If you visit the Nurana islands, make sure you take your camera or smartphone along with you, as the photo opportunities are not to be missed. Looking back to Manama, you can capture stunning cityscapes, or turning your attention to the Gulf you can snap images of the various boats that are silhouetted against the early evening sky.
For centuries, camels have been integral to life for people living in and around the desert. The Royal Camel Farm provides visitors with an incredible insight into one of the most significant aspects of Bahraini culture, and you can visit the more than 600 camels that call the farm home.
Sheikh Mohammad created the farm in order to preserve camels in Bahrain, as their numbers dwindled as fewer people relied on them for transport across the desert as other means became widely available.
In Bahraini culture, camels are still seen as a symbol of power, wealth, and fertility, and many of the camels at the farm are owned by some of the wealthiest families in all of Bahrain.
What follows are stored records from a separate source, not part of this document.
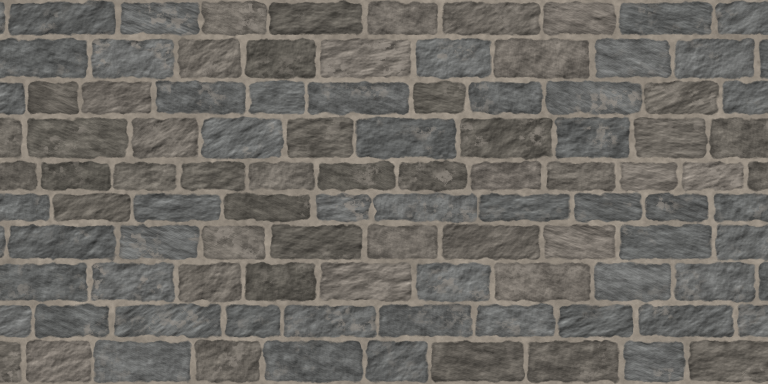
A WebGL 2 fragment shader for this texture:

```glsl
#version 300 es
precision highp float;
// Weathered grey stone wall: ten courses of unequal height, each split into
// bricks by jittered joints. Every brick is a rounded box with a ragged edge,
// its own tint and a noise relief lit from the upper left.
uniform vec2 u_resolution;
out vec4 outColor;

const int ROWS = 10;
// Per course, from the top: height, number of bricks, shift in bricks.
const float ROW_HEIGHT[ROWS] = float[](.096, .112, .094, .115, .083, .081, .099, .109, .094, .117);
const float ROW_COUNT[ROWS] = float[](9., 9., 10., 9., 11., 9., 9., 9., 9., 9.);
const float ROW_SHIFT[ROWS] = float[](.27, -.07, .19, .32, .65, .54, .27, -.07, .46, .09);

const float WALL_WIDTH = 2.0;       // the wall is 2 wide and 1 high
const float JOINT_JITTER = 0.42;    // in brick widths
const float MORTAR_HALF = 0.0062;
const float CORNER_RADIUS = 0.011;
const float EDGE_WEAR = 0.016;
const float EDGE_SOFTNESS = 0.003;
const float RELIEF = 0.95;
const float GRAIN = 0.55;

const vec3 DARK_STONE = vec3(.345, .332, .306);
const vec3 WARM_STONE = vec3(.455, .430, .402);
const vec3 COOL_STONE = vec3(.385, .394, .394);
const vec3 DUST = vec3(.585, .555, .520);
const vec3 MORTAR = vec3(.575, .540, .495);

float hash(vec2 p) {
  return fract(sin(dot(p, vec2(127.1, 311.7))) * 43758.5453);
}

float noise(vec2 p) {
  vec2 i = floor(p), f = fract(p);
  f = f * f * (3.0 - 2.0 * f);
  vec2 e = vec2(0, 1);
  return mix(mix(hash(i), hash(i + e.yx), f.x),
             mix(hash(i + e.xy), hash(i + e.yy), f.x), f.y);
}

float fbm(vec2 p) {
  float sum = 0.0, weight = 0.533;
  for (int i = 0; i < 4; i++) {
    sum += weight * noise(p);
    p = p * 2.03 + 17.3;
    weight *= 0.5;
  }
  return sum;
}

float roundedBox(vec2 p, vec2 halfSize, float radius) {
  vec2 q = abs(p) - halfSize + radius;
  return length(max(q, 0.0)) + min(max(q.x, q.y), 0.0) - radius;
}

// Horizontal position of the joint left of brick i.
float jointX(float i, int row, float seed) {
  float count = ROW_COUNT[row];
  float jitter = (hash(vec2(mod(i, count), seed + 3.0)) - 0.5) * JOINT_JITTER;
  return (i + ROW_SHIFT[row] + jitter) * WALL_WIDTH / count;
}

// Chiselled surface; the strokes lean and stretch differently on each brick.
float stoneHeight(vec2 p, float id) {
  float angle = (hash(vec2(id, 5.0)) - 0.5) * 1.1;
  float c = cos(angle), s = sin(angle);
  vec2 stretch = mix(vec2(36, 42), vec2(22, 62), hash(vec2(id, 6.0)));
  return fbm(mat2(c, -s, s, c) * p * stretch + id * 1.7);
}

void main() {
  vec2 p = gl_FragCoord.xy / u_resolution * vec2(WALL_WIDTH, 1);
  float softness = max(EDGE_SOFTNESS, 0.75 / u_resolution.y);

  // Find the course, counting down from the top.
  int row = 0;
  float rowTop = 1.0;
  for (int i = 0; i < ROWS - 1; i++) {
    if (p.y > rowTop - ROW_HEIGHT[i]) break;
    rowTop -= ROW_HEIGHT[i];
    row++;
  }
  float seed = float(row < 8 ? row % 6 : row); // two courses recur lower down

  // Find the brick between its two joints.
  float i = floor(p.x * ROW_COUNT[row] / WALL_WIDTH - ROW_SHIFT[row]);
  if (p.x < jointX(i, row, seed)) i -= 1.0;
  else if (p.x >= jointX(i + 1.0, row, seed)) i += 1.0;
  float left = jointX(i, row, seed), right = jointX(i + 1.0, row, seed);
  float id = mod(i, ROW_COUNT[row]) + 13.0 * seed;

  // Ragged brick outline.
  vec2 center = vec2(left + right, 2.0 * rowTop - ROW_HEIGHT[row]) * 0.5;
  vec2 halfSize = vec2(right - left, ROW_HEIGHT[row]) * 0.5 - MORTAR_HALF;
  float d = roundedBox(p - center, halfSize, CORNER_RADIUS);
  d += (fbm(p * 38.0) - 0.5) * EDGE_WEAR;

  // Stone tint; every third course is cooler.
  float coolness = row % 3 == 2 ? 0.7 : 0.25;
  vec3 stone = mix(DARK_STONE, WARM_STONE, hash(vec2(id, 1.0)));
  stone = mix(stone, COOL_STONE, step(hash(vec2(id, 2.0)), coolness) * 0.8);
  stone *= 0.93 + 0.14 * hash(vec2(id, 3.0));

  // Relief, grain and pale worn patches.
  float height = stoneHeight(p, id);
  float slope = height - stoneHeight(p + vec2(-0.003, 0.004), id);
  stone *= 1.0 + RELIEF * slope + GRAIN * (height - 0.5);
  float patches = smoothstep(0.48, 0.72, fbm(p * vec2(15, 21) + id * 3.1));
  float flecks = smoothstep(0.42, 0.68, fbm(p * 75.0 + 9.0));
  stone = mix(stone, DUST, patches * flecks * (0.25 + 0.5 * hash(vec2(id, 4.0))));
  stone *= mix(0.86, 1.0, smoothstep(0.0, 0.012, -d));

  // Sandy mortar.
  vec3 mortar = MORTAR * (0.78 + 0.25 * fbm(p * 85.0) + 0.2 * fbm(p * 9.0));

  outColor = vec4(mix(stone, mortar, smoothstep(-softness, softness, d)), 1);
}
```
A visit to the farm is a rare opportunity to closely interact with camels, including caressing, riding, taking selfies even sip a camel milk if you come early enough.
photography by: Beireke1
Commissioned in 2001, the GPIC bird sanctuary exists to protect all native and migratory bird species in Bahrain. Their work has helped to protect flamingos that returned to the waters in the year the sanctuary was commissioned.
The sanctuary provides a small nesting area and a freshwater pond to ensure that birds can enjoy a natural habitat, and the sanctuary has seen an increase in numbers of Western Reef Herons, Collared Doves, and Hoopoes, as well as many other species.
The sanctuary provides excellent viewing for birders and shows visitors the incredible variety of birdlife that populates the shores of the Bahraini archipelago.